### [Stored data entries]
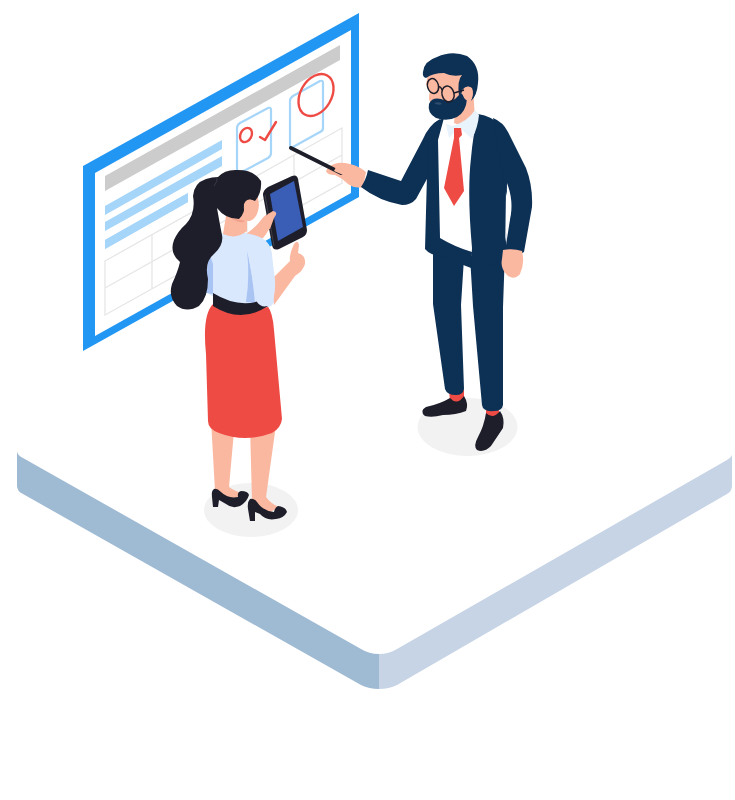
<!DOCTYPE html>
<html lang="en">
<head>
<meta charset="utf-8">
<title>Isometric board presentation</title>
<style>
:root{--white:#fff;--blue:#2196f3;--sky:#a6d5fa;--grey:#ccc;--grid:#e6e6e6;--shadow:#f2f2f2;--navy:#0d3055;--ink:#1d1e2a;--red:#ef4b45;--skin:#fbb8a0;--shirt:#dae8fe;--shirt-fold:#a9c4f2;--screen:#3a5db5;--side-left:#9fbad3;--side-right:#c7d4e6}
html,body{margin:0;background:var(--white)}
body{width:735px;height:800px;overflow:hidden}
svg{display:block}
.white{fill:var(--white)}.blue{fill:var(--blue)}.sky{fill:var(--sky)}.grey{fill:var(--grey)}
.shadow{fill:var(--shadow)}.navy{fill:var(--navy)}.ink{fill:var(--ink)}.red{fill:var(--red)}
.skin{fill:var(--skin)}.shirt{fill:var(--shirt)}.fold{fill:var(--shirt-fold)}.screen{fill:var(--screen)}
.grid{fill:none;stroke:var(--grid);stroke-width:1.3}
.card{fill:none;stroke:var(--sky);stroke-width:2.2;stroke-linejoin:round}
.mark{fill:none;stroke:var(--red);stroke-width:2.4;stroke-linecap:round;stroke-linejoin:round}
.glasses{fill:none;stroke:var(--ink);stroke-width:1.5}
</style>
</head>
<body>
<svg width="735" height="800" viewBox="0 0 735 800" role="img" aria-label="A man with a pointer explains a board to a woman holding a tablet">
  <g id="platform">
    <path fill="var(--side-left)" d="M17 451Q17 455 23 458L361 649Q369 654 379 654V689Q369 689 361 685L23 494Q17 491 17 486Z"/>
    <path fill="var(--side-right)" d="M732 454Q732 457 727 460L397 649Q389 654 379 654V689Q389 689 397 685L727 494Q732 491 732 486Z"/>
  </g>

  <g id="board">
    <polygon class="blue" points="83,166 359,13 359,197 83,351"/>
    <polygon class="white" points="95,173 351,30 351,193 95,336"/>
    <polygon class="grey" points="105,176 340,45 340,60 105,191"/>
    <g id="text-bars" class="sky">
      <polygon points="105,206 222,140 222,149 105,215"/>
      <polygon points="105,222 222,156 222,166 105,231"/>
      <polygon points="105,240 188,193 188,202 105,249"/>
      <polygon points="105,240 188,193 188,202 105,249"/>
    </g>
    <path class="grid" d="M105 261L342 128V183L105 315ZM105 288L342 155M152 235V289M200 208V262M247 181V235M294 155V209"/>
    <g id="cards">
      <path class="card" d="M237 128Q237 125 240 123L268 108Q271 107 271 110V153Q271 156 268 158L240 173Q237 174 237 171Z"/>
      <path class="card" d="M290 101Q290 98 293 96L320 81Q323 80 323 83V128Q323 131 320 132L293 147Q290 148 290 145Z"/>
      <ellipse class="mark" cx="246" cy="135" rx="5.5" ry="7.5" transform="rotate(28 246 135)"/>
      <path class="mark" d="M260 137L265 140L276 122"/>
      <ellipse class="mark" cx="316" cy="95" rx="15.5" ry="22.5" transform="rotate(30 316 95)"/>
    </g>
  </g>

  <g id="ground-shadows" class="shadow">
    <ellipse cx="467.500" cy="427" rx="50" ry="29"/>
    <ellipse cx="251" cy="510" rx="47" ry="27"/>
  </g>

  <g id="presenter">
    <g id="presenter-feet">
      <path class="red" d="M449 390H464V401Q457 407 450 401ZM486 407H499V418Q492 422 486 417Z"/>
      <path class="ink" d="M450 398Q457 406 464 396Q469 404 466 411Q456 415 443 415Q432 418 425 416Q419 411 426 407Q440 404 450 398Z"/>
      <path class="ink" d="M486 413Q493 420 500 411Q505 418 503 428Q497 437 491 446Q484 453 477 450Q473 446 478 437Q484 426 486 413Z"/>
    </g>
    <path class="navy" d="M433 245L464 258L461 305L464 389Q463 395 456 395Q447 395 445 389L433 304Z"/>
    <path class="navy" d="M470 256L505 250L503 307V405Q502 411 494 411Q483 412 482 405L473 306Z"/>
    <path class="skin" d="M366 172Q359 166 350 164Q342 162 338 163Q328 165 326 171Q327 175 335 175Q342 178 348 184Q355 189 363 187Z"/>
    <path class="navy" d="M440 119Q429 125 423 139L401 181L368 170Q366 180 361 187Q379 201 402 205Q411 205 416 199L428 177Z"/>
    <path class="white" d="M441 122L470 115L482 128L474 251Q455 249 439 239Z"/>
    <path class="navy" d="M444 118Q430 122 428 137L425 249Q430 255 440 256L471 268L472 252Q455 247 440 238L438 140Z"/>
    <path class="navy" d="M478 114Q492 116 501 126Q507 132 512 146L506 190L505 258Q491 270 471 267L472 248Q467 192 471 158Q473 135 478 114Z"/>
    <path class="navy" d="M493 118Q503 122 508 132L526 168Q533 186 532 207L524 252Q512 260 503 252L511 212L504 184Z"/>
    <path class="white" d="M507 183Q513 199 511 213L506 245Z"/>
    <path class="skin" d="M503 250Q513 248 522 251Q525 264 520 274Q514 281 507 275Q500 268 502 259Z"/>
    <path class="skin" d="M456 98L473 88L475 118Q464 128 454 123Z"/>
    <path fill="#e9f3fb" d="M453 126Q468 121 475 110L479 115Q478 127 472 139L459 127L449 138L446 124Z"/>
    <path class="red" d="M454 128H461L462 135L459 138L464 191L454 206L444 188L454 138Z"/>
    <g id="presenter-head">
      <path class="skin" d="M428 73L463 69L473 87Q475 98 465 102L457 112L432 105Q427 99 430 92L426 85Z"/>
      <path class="navy" d="M423 72Q424 61 437 57Q452 50 467 56Q480 65 478 83Q477 96 471 101Q475 92 470 87Q464 86 462 92L459 96Q457 80 462 75Q452 77 444 73Q433 73 426 78Q422 77 423 72Z"/>
      <path class="navy" d="M461 93L467 99Q466 112 457 117Q447 122 436 118Q427 113 429 104Q432 97 441 99Q449 103 455 99Z"/>
      <path class="skin" d="M462 90Q467 84 472 88Q475 95 469 101Q463 101 462 90Z"/>
      <path fill="#fff" d="M434 103Q440 101 442 104Q438 106 434 103Z" opacity=".15"/>
      <g class="glasses">
        <ellipse cx="433" cy="86" rx="5.500" ry="7.500" transform="rotate(-15 433 86)"/>
        <ellipse cx="448" cy="94" rx="6" ry="8" transform="rotate(-15 448 94)"/>
        <path d="M438 87Q441 86 442 90M454 93L464 90"/>
      </g>
    </g>
    <path id="pointer" d="M291 148L341 173" fill="none" stroke="var(--ink)" stroke-width="4" stroke-linecap="round"/>
    <path class="skin" d="M338 163Q346 164 350 169L343 175L334 171Z"/>
  </g>

  <g id="listener">
    <g id="listener-legs" class="skin">
      <path d="M211 420H235L229 487Q236 492 243 493L231 502L215 491Z"/>
      <path d="M250 425H276L266 497Q271 504 279 507L267 514L252 502Z"/>
    </g>
    <g id="heel-shoes" class="ink">
      <path id="heel-shoe" d="M214 489Q217 488 221 492Q228 499 238 497Q237 492 241 491Q248 491 249 495Q247 502 240 506Q232 509 226 504L219 500L218 507H213L212 497Q211 491 214 489Z"/>
      <path d="M250 499Q254 498 257 502Q263 511 274 512Q275 507 278 506Q286 507 287 512Q284 518 276 519Q266 521 260 514L255 512V521H250L248 509Q247 502 250 499Z"/>
    </g>
    <path class="skin" d="M246 234Q255 228 261 220Q266 213 274 211Q278 213 273 219Q270 230 263 238L252 243Z"/>
    <path class="red" d="M213 304Q240 318 267 305Q273 313 274 330L282 419Q281 428 272 433Q245 443 219 433Q208 429 208 421L206 354Q202 315 213 304Z"/>
    <path class="shirt" d="M211 237Q232 228 254 235Q270 239 272 254L275 301Q270 310 262 306Q237 309 212 296L206 292Z"/>
    <path class="fold" d="M208 249L213 264V294L206 293ZM247 251Q252 271 255 303L246 302Q250 277 247 251Z"/>
    <path class="ink" d="M213 293Q239 309 262 300L268 306Q241 324 213 306Z"/>
    <path class="skin" d="M273 278L290 261Q289 255 294 244Q298 239 299 245L298 253Q306 255 305 264Q303 271 295 276L274 305Z"/>
    <path class="shirt" d="M249 240Q266 234 271 250L275 279Q276 298 270 305Q262 309 257 302Q253 279 249 260Z"/>

    <g id="tablet">
      <path class="ink" d="M263 195Q263 190 268 187L292 176Q297 174 298 179L307 230Q307 235 303 237L279 249Q273 251 272 245Z"/>
      <polygon class="screen" points="270,194 294,181 303,227 278,241"/>
      <path d="M265 195L274 246" fill="none" stroke="#3d3e49" stroke-width="1"/>
    </g>
    <path class="skin" d="M258 228Q264 215 273 211Q279 212 274 218L270 229Z"/>

    <g id="listener-head">
      <path class="skin" d="M227 210L247 213V231Q236 240 223 234Z"/>
      <path fill="#f29e88" d="M230 217Q238 222 246 217L244 222Q236 223 230 217Z"/>
      <path class="skin" d="M234 188L256 185L259 205Q258 218 250 221Q238 222 231 213Z"/>
      <path class="ink" d="M218 177Q225 169 238 170Q254 170 261 181Q262 193 255 201Q249 198 245 202Q245 214 239 219Q225 219 217 208Q220 225 222 235Q224 245 214 254Q204 262 208 279Q208 298 199 306Q187 313 177 306Q168 297 172 284Q178 271 180 262Q169 253 174 240Q178 231 186 224Q196 213 193 196Q194 183 206 179Q212 177 218 177Z"/>
      <path class="skin" d="M244 204Q248 197 253 201Q256 208 248 214Q243 215 244 204Z"/>
      <path d="M214 186Q218 181 217 178" fill="none" stroke="#393a46" stroke-width="1"/>
    </g>
  </g>
</svg>
</body>
</html>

### [WHAT YOU ARE ASKED TO DO]
Please, from the entries above, set down exactly the lines from the one containing "163Q346 164 350" through the one containing "489Q217 488 221", and only those.

### [ANSWER BOX]
    <path class="skin" d="M338 163Q346 164 350 169L343 175L334 171Z"/>
  </g>

  <g id="listener">
    <g id="listener-legs" class="skin">
      <path d="M211 420H235L229 487Q236 492 243 493L231 502L215 491Z"/>
      <path d="M250 425H276L266 497Q271 504 279 507L267 514L252 502Z"/>
    </g>
    <g id="heel-shoes" class="ink">
      <path id="heel-shoe" d="M214 489Q217 488 221 492Q228 499 238 497Q237 492 241 491Q248 491 249 495Q247 502 240 506Q232 509 226 504L219 500L218 507H213L212 497Q211 491 214 489Z"/>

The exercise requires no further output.